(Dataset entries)
_ _ _ _ _ _ _
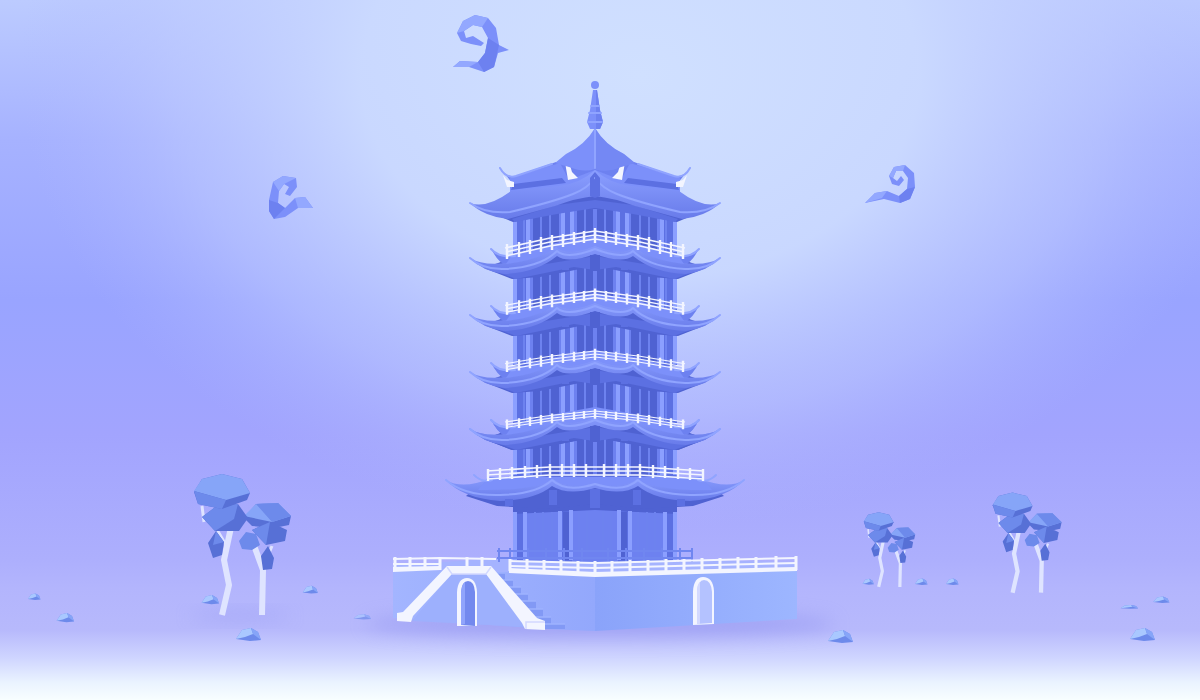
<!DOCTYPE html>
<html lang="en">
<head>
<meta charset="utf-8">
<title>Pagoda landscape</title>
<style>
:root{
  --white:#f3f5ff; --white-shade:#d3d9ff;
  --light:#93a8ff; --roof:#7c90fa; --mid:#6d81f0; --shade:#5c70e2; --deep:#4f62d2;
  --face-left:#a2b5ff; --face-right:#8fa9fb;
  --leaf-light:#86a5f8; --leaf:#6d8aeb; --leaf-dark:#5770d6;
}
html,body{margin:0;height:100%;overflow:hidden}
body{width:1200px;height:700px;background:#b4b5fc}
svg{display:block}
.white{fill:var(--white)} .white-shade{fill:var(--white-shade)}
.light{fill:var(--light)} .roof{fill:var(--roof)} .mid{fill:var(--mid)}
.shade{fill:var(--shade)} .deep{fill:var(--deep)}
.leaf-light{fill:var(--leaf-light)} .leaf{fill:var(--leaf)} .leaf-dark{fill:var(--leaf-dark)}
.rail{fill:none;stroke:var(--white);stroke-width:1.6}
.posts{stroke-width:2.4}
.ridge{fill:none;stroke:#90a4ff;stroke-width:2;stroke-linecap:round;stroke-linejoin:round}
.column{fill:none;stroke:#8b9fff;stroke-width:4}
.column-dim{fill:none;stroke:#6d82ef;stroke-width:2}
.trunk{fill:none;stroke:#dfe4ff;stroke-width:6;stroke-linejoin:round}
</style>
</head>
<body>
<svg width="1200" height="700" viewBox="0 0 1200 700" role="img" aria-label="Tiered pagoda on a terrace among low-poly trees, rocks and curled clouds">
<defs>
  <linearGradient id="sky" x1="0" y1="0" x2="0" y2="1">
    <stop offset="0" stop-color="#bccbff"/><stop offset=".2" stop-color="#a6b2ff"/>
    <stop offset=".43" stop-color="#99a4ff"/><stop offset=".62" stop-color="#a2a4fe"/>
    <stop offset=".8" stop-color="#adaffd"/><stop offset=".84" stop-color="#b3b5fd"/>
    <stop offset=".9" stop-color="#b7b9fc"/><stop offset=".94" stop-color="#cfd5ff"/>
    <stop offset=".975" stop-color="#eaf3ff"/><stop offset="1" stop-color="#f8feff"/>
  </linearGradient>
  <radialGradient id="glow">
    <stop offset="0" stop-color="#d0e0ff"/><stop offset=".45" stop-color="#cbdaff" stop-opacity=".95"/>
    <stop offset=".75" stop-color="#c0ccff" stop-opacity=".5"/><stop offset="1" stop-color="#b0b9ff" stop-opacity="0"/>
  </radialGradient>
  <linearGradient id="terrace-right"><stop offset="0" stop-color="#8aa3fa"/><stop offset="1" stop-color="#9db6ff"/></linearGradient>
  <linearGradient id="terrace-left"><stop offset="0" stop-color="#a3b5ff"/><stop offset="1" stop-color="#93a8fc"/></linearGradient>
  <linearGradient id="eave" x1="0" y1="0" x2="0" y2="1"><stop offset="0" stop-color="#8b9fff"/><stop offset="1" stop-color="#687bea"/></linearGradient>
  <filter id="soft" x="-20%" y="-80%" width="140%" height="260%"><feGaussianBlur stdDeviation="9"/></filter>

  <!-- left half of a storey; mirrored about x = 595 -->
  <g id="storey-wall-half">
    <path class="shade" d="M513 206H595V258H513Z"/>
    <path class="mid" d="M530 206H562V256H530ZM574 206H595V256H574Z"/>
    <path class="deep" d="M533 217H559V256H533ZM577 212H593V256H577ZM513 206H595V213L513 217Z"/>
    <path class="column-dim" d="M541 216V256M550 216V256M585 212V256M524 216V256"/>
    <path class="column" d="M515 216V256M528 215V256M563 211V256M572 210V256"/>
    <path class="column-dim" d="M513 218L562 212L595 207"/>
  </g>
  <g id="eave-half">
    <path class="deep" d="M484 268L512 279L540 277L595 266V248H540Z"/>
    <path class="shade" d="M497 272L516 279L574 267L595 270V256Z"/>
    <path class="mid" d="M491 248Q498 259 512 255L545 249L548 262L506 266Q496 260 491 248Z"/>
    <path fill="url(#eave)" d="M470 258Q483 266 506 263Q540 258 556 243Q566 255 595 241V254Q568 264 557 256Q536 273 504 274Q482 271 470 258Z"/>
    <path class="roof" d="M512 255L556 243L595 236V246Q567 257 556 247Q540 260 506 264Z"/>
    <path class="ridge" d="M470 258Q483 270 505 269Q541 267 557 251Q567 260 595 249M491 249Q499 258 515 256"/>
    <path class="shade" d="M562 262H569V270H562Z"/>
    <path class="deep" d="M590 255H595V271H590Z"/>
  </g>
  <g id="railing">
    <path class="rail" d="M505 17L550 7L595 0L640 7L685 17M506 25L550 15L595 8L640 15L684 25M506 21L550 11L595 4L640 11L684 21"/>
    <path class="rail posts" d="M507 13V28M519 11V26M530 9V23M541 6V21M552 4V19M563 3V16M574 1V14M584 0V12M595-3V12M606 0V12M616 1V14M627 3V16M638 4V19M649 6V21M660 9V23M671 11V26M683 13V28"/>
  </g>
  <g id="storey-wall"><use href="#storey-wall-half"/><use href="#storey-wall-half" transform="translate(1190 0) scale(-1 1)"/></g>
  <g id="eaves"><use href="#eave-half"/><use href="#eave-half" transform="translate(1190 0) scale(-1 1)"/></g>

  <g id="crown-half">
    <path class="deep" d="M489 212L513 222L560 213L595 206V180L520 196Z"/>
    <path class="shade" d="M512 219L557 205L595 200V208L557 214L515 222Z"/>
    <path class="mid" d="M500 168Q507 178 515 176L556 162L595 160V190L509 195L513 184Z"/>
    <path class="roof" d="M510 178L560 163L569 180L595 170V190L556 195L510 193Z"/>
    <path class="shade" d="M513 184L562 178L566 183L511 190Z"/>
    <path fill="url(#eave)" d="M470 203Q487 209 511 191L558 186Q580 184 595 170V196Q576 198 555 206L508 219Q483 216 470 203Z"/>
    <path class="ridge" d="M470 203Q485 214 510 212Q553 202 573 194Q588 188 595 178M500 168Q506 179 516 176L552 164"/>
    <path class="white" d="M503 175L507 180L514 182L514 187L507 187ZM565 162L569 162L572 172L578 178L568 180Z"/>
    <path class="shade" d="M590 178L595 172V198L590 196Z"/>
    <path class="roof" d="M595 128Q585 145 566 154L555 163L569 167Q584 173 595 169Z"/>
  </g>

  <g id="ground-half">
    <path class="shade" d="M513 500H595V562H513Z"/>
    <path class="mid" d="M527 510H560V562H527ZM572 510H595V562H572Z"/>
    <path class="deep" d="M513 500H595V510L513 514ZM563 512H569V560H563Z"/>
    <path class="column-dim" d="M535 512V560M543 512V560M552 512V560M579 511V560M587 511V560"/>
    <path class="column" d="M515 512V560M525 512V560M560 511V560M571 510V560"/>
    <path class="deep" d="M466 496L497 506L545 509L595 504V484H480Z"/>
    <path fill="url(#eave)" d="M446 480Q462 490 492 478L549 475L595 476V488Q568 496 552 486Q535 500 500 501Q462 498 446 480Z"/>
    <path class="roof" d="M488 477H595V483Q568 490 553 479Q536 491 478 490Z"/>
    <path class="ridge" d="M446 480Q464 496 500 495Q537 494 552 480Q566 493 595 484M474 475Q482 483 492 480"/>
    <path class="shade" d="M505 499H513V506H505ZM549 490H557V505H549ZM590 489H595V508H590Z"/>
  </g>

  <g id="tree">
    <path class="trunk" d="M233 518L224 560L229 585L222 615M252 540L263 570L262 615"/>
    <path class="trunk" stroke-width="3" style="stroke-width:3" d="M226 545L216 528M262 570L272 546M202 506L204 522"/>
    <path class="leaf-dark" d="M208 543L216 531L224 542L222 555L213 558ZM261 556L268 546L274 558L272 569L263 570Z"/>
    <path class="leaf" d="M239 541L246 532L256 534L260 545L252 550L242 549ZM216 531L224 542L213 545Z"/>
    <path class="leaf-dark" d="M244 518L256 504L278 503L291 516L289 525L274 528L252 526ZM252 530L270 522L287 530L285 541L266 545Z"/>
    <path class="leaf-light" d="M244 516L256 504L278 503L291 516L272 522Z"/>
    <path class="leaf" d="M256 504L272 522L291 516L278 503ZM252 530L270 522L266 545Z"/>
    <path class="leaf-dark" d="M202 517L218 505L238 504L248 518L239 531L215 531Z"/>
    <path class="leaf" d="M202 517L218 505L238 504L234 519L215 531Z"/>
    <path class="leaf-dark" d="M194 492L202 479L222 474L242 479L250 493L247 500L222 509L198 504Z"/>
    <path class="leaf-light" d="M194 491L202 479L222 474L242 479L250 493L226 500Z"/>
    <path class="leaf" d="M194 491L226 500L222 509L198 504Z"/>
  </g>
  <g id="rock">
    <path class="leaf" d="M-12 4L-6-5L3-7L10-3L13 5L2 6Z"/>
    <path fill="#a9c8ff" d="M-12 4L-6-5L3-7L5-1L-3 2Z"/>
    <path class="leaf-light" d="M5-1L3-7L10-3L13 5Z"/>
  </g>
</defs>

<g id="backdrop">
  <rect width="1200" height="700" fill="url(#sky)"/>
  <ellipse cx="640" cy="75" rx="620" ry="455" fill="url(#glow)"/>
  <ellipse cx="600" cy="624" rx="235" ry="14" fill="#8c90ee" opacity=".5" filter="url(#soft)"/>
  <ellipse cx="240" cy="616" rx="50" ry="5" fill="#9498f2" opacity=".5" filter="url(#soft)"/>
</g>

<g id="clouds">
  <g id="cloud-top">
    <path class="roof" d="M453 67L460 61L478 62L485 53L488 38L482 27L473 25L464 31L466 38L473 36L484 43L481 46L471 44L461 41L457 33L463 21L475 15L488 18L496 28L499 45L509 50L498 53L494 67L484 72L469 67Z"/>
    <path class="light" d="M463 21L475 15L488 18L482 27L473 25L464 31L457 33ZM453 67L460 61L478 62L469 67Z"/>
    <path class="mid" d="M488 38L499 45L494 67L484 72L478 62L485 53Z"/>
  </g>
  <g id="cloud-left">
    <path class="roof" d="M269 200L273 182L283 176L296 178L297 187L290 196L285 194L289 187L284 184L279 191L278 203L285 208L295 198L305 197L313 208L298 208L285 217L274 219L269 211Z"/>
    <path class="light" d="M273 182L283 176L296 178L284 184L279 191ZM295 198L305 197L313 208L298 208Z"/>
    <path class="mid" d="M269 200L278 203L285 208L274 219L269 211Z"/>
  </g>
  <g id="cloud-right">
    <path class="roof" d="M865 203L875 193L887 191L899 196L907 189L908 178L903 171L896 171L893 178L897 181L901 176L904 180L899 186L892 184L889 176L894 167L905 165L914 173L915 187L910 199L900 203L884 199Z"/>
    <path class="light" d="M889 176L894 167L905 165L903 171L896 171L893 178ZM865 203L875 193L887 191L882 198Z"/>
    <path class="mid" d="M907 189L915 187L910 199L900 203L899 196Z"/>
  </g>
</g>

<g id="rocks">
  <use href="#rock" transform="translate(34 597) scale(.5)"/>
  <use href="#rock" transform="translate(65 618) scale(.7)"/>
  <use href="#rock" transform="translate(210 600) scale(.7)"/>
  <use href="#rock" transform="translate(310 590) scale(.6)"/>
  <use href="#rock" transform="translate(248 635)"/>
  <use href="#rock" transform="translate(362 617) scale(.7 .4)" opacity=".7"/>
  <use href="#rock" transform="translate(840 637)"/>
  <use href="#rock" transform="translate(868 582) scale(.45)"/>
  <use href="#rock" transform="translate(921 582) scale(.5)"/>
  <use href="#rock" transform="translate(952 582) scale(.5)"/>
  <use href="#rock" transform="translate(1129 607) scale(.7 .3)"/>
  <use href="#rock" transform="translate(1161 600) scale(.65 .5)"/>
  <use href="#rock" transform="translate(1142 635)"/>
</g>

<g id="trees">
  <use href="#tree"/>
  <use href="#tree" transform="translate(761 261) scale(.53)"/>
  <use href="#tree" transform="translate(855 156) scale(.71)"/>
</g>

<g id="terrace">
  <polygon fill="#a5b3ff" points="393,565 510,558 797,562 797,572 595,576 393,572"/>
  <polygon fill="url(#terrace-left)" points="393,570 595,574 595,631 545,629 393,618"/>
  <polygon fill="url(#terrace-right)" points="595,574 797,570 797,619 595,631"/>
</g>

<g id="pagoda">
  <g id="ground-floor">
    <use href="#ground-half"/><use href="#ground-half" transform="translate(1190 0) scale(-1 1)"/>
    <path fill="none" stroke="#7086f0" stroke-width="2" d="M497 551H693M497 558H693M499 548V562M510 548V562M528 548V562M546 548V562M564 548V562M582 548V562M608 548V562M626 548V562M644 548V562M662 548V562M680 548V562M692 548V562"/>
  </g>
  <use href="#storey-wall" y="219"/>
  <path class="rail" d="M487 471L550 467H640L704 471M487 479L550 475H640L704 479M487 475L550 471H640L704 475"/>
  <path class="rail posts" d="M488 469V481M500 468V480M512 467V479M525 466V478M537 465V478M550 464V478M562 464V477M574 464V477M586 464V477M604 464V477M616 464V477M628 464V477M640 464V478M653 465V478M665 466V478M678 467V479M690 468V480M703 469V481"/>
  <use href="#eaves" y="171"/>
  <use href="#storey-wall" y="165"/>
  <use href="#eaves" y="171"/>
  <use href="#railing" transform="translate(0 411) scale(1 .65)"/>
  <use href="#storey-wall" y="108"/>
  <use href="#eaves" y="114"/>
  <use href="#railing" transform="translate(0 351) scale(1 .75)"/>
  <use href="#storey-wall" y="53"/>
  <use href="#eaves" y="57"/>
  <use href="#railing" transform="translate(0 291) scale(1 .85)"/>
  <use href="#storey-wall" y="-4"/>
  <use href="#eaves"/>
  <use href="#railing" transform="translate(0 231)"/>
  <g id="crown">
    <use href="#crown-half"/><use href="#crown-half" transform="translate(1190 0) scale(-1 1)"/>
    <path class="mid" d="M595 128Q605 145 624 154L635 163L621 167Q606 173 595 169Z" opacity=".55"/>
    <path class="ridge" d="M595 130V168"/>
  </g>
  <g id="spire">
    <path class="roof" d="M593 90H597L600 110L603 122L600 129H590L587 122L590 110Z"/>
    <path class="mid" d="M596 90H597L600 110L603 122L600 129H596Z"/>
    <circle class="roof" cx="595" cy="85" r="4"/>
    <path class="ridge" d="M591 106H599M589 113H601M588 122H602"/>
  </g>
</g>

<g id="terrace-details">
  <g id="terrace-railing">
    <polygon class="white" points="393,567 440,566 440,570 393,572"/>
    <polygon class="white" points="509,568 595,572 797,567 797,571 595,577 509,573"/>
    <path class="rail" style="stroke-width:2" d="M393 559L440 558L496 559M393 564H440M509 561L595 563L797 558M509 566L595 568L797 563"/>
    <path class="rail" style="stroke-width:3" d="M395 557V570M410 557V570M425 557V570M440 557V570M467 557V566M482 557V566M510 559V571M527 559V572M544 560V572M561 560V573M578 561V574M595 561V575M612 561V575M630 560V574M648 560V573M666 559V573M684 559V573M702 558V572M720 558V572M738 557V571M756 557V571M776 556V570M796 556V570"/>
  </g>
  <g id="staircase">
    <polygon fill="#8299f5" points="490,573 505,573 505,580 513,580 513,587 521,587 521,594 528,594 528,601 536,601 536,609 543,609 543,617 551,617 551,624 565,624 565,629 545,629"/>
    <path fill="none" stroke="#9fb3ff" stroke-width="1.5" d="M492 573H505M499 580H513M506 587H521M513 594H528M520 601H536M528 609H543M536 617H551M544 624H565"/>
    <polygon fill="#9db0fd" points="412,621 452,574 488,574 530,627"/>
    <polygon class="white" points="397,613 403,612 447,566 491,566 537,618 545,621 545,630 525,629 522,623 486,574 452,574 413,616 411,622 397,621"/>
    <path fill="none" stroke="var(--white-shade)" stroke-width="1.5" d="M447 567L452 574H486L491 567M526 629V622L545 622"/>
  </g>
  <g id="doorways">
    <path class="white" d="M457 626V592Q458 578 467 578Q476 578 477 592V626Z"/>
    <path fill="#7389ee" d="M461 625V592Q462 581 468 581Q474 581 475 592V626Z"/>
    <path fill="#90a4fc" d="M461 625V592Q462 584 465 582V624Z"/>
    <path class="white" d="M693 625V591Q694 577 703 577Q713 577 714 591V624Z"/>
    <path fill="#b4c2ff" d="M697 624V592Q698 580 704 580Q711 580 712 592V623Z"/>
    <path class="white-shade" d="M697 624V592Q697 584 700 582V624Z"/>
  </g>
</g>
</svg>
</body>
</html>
_ _ _ _ _ _ _
_WHAT YOU SHOULD DO_. Copy out, exactly and alone, the lines of the entries above between the ones holding "175L507 180L514 182L514" and "480Q464 496 500", inclusive.

_RESPONSE AREA_.
    <path class="white" d="M503 175L507 180L514 182L514 187L507 187ZM565 162L569 162L572 172L578 178L568 180Z"/>
    <path class="shade" d="M590 178L595 172V198L590 196Z"/>
    <path class="roof" d="M595 128Q585 145 566 154L555 163L569 167Q584 173 595 169Z"/>
  </g>

  <g id="ground-half">
    <path class="shade" d="M513 500H595V562H513Z"/>
    <path class="mid" d="M527 510H560V562H527ZM572 510H595V562H572Z"/>
    <path class="deep" d="M513 500H595V510L513 514ZM563 512H569V560H563Z"/>
    <path class="column-dim" d="M535 512V560M543 512V560M552 512V560M579 511V560M587 511V560"/>
    <path class="column" d="M515 512V560M525 512V560M560 511V560M571 510V560"/>
    <path class="deep" d="M466 496L497 506L545 509L595 504V484H480Z"/>
    <path fill="url(#eave)" d="M446 480Q462 490 492 478L549 475L595 476V488Q568 496 552 486Q535 500 500 501Q462 498 446 480Z"/>
    <path class="roof" d="M488 477H595V483Q568 490 553 479Q536 491 478 490Z"/>
    <path class="ridge" d="M446 480Q464 496 500 495Q537 494 552 480Q566 493 595 484M474 475Q482 483 492 480"/>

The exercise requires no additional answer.